Last month I was invited to address a joint tax committee of the
Utah Legislature to discuss the relative strengths and weaknesses of
various methods of taxing real property. Specifically, Utah is
considering adopting an "acquisition value" based system — such as
Proposition 13 — to replace its traditional "current value" system
that taxes property based on what it is worth now rather than the
purchase price.

Although the legislators had lots of questions, I was amazed at
their level of knowledge, their business acumen and their concern
for taxpayers. More than that, they were unfailingly polite and none
of them tried to set me up for a "gotcha" moment.

Having testified before the Utah Legislature once before several
years ago — and having a similar enjoyable experience — I thanked
the committee’s co-chairs for the invitation and noted that the
experience was different from some of my appearances before the
California Legislature.

At the mention of the California Legislature, several members of the
committee laughed. The Chairman grinned and said that "we love the
California Legislature — they do more for Utah business development
than anyone else.

The message was clear. Utah’s healthy business climate was due in no
small measure to California firms moving to that state or simply
choosing to expand their existing business operations there and not
in California. There are a lot of reasons why, compared to
California, Utah is so attractive.

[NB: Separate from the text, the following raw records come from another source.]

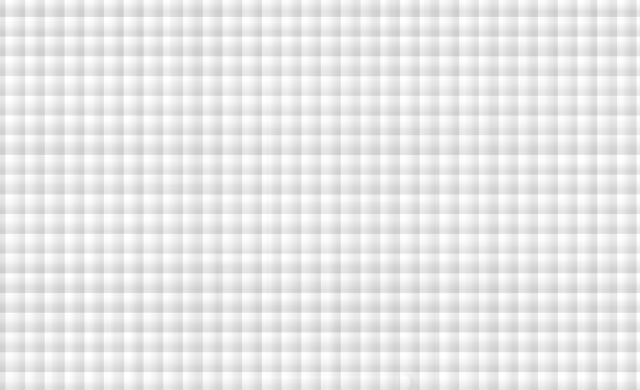
A WebGL 2 fragment shader for this pattern:

```glsl
#version 300 es
precision highp float;
// Pale grey woven check: soft sawtooth bands run across and down and add up,
// giving white, mid grey and dark grey patches. Each band varies a little, and
// fine thread streaks and one faint oval crease wear the cloth.

uniform vec2 u_resolution;
out vec4 fragColor;

const float ROWS = 19.77;                  // repeats over the canvas height
const vec2 PHASE = vec2(0.31, 0.89);       // band offset from the top left
const vec3 WHITE = vec3(0.995);
const float BAND_DEPTH = 0.088;            // darkening by one full band
const float STREAK_DEPTH = 0.022;

float hash(vec2 p) {
    vec3 q = fract(vec3(p.xyx) * 0.1031);
    q += dot(q, q.yzx + 33.33);
    return fract((q.x + q.y) * q.z);
}

float noise(vec2 p) {
    vec2 cell = floor(p);
    vec2 f = fract(p);
    f = f * f * (3.0 - 2.0 * f);
    float low = mix(hash(cell), hash(cell + vec2(1, 0)), f.x);
    float high = mix(hash(cell + vec2(0, 1)), hash(cell + vec2(1, 1)), f.x);
    return mix(low, high, f.y);
}

// Sawtooth band: light at its start, fading to grey, then a crisp return.
float band(float x, float seed, float edge) {
    float id = floor(x);
    float t = fract(x);
    float shift = 0.16 * (hash(vec2(id, seed)) - 0.5);
    float depth = 0.92 + 0.16 * hash(vec2(id, seed + 7.0));
    float fade = smoothstep(0.12 + shift, 0.84 + shift, t);
    return depth * fade * (1.0 - smoothstep(1.0 - edge, 1.0, t));
}

// Thread streaks: thin across the band, long along it, strong in places.
float streaks(float across, float along, float seed) {
    float thread = noise(vec2(across * 7.0, seed + along * 0.06)) - 0.5;
    float patchy = noise(vec2(across * 0.8 + seed, along * 0.35));
    return thread * (0.45 + 0.9 * patchy * patchy);
}

// Faint raised oval outline, lit on one side.
float crease(vec2 p, vec2 center, vec2 radius, float width) {
    vec2 q = (p - center) / radius;
    float ring = (length(q) - 1.0) / width;
    return exp(-ring * ring) * (0.35 + 0.5 * q.x);
}

void main() {
    // Cell units, measured from the top left.
    vec2 p = vec2(gl_FragCoord.x, u_resolution.y - gl_FragCoord.y);
    p *= ROWS / u_resolution.y;
    float edge = max(0.07, ROWS / u_resolution.y);

    // Add the two sets of bands.
    vec2 q = p - PHASE;
    float shade = BAND_DEPTH * (band(q.x, 3.0, edge) + band(q.y, 19.0, edge));

    // Wear.
    shade += STREAK_DEPTH * (streaks(p.x, p.y, 5.0) + streaks(p.y, p.x, 41.0));
    shade += 0.05 * crease(p, vec2(20.5, 19.4), vec2(0.38, 0.45), 0.28);

    fragColor = vec4(clamp(WHITE - shade, 0.0, 1.0), 1.0);
}
```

First, California is a high tax state while Utah’s tax burden is
much more moderate. According to the Tax Foundation, California’s
state-local tax burden percentage stands at 12th highest nationally,
estimated at 11.5% of income. This is above the national average of
11.0%. Californians pay $4,965 per capita in state and local taxes,
and per capita state income is $43,338. (Unfortunately, California’s
poor ranking is probably understated because of the high number of
non-workers, such as children and the elderly. When tax burden is
spread among the employed — a methodology employed by CalTax — it
is even higher).

However, for a small business entrepreneur, the differences can be
more stark. California has the highest personal income tax rate in
the nation. Utah’s top tax rate is about half of California’s top
rate. And in overall business tax climate, the two states are at the
opposite ends of the spectrum with Utah ranked 17th and California a
dismal 47th.

Second, businesses appreciate government that is run well. According
to the Pew Center on the States, Utah ranks number one in several
categories and has earned a solid A grade: "Utah has been a clear
leader in sound government based on smart planning and effective
performance management that emphasizes long-term results."

California, on the other hand, has a D+ for fiscal management as
measured by such criteria as fiscal budget process, structural
balance and financial controls. According to Pew, the outlook for
the Golden State is grim: "California faces fiscal problems that
budget writers in most states would find difficult to grasp, let
alone solve."

While California wallows in debt, Utah had a $1 billion surplus last
year. Did they follow California’s lead and spend that money on new
permanent programs or higher employee salaries? Of course not. They
spent that surplus on infrastructure — new roads, highways and
other public improvements. And they did it without debt — on a
pay-as-you-go basis like California did back in the ’60s.

Perhaps most important is the positive mindset that Utah has toward
both individual and business taxpayers. Elected leaders understand
that, without taxpayers, there is no way to finance government.
Instead of viewing taxpayers as sheep to be sheared, intelligent
public leaders do all they can to attract and retain the best and
the brightest — whether a new family just starting out or a
multinational corporation.

But in these dark economic times in California, what does the
tax-and-spend leadership in Sacramento want to do? Raise taxes
$9 billion. Such a strategy is sheer madness.

Don’t be surprised if the Utah Economic Development Corporation
sends Speaker Bass and Pro Tem Perata a nice thank you card.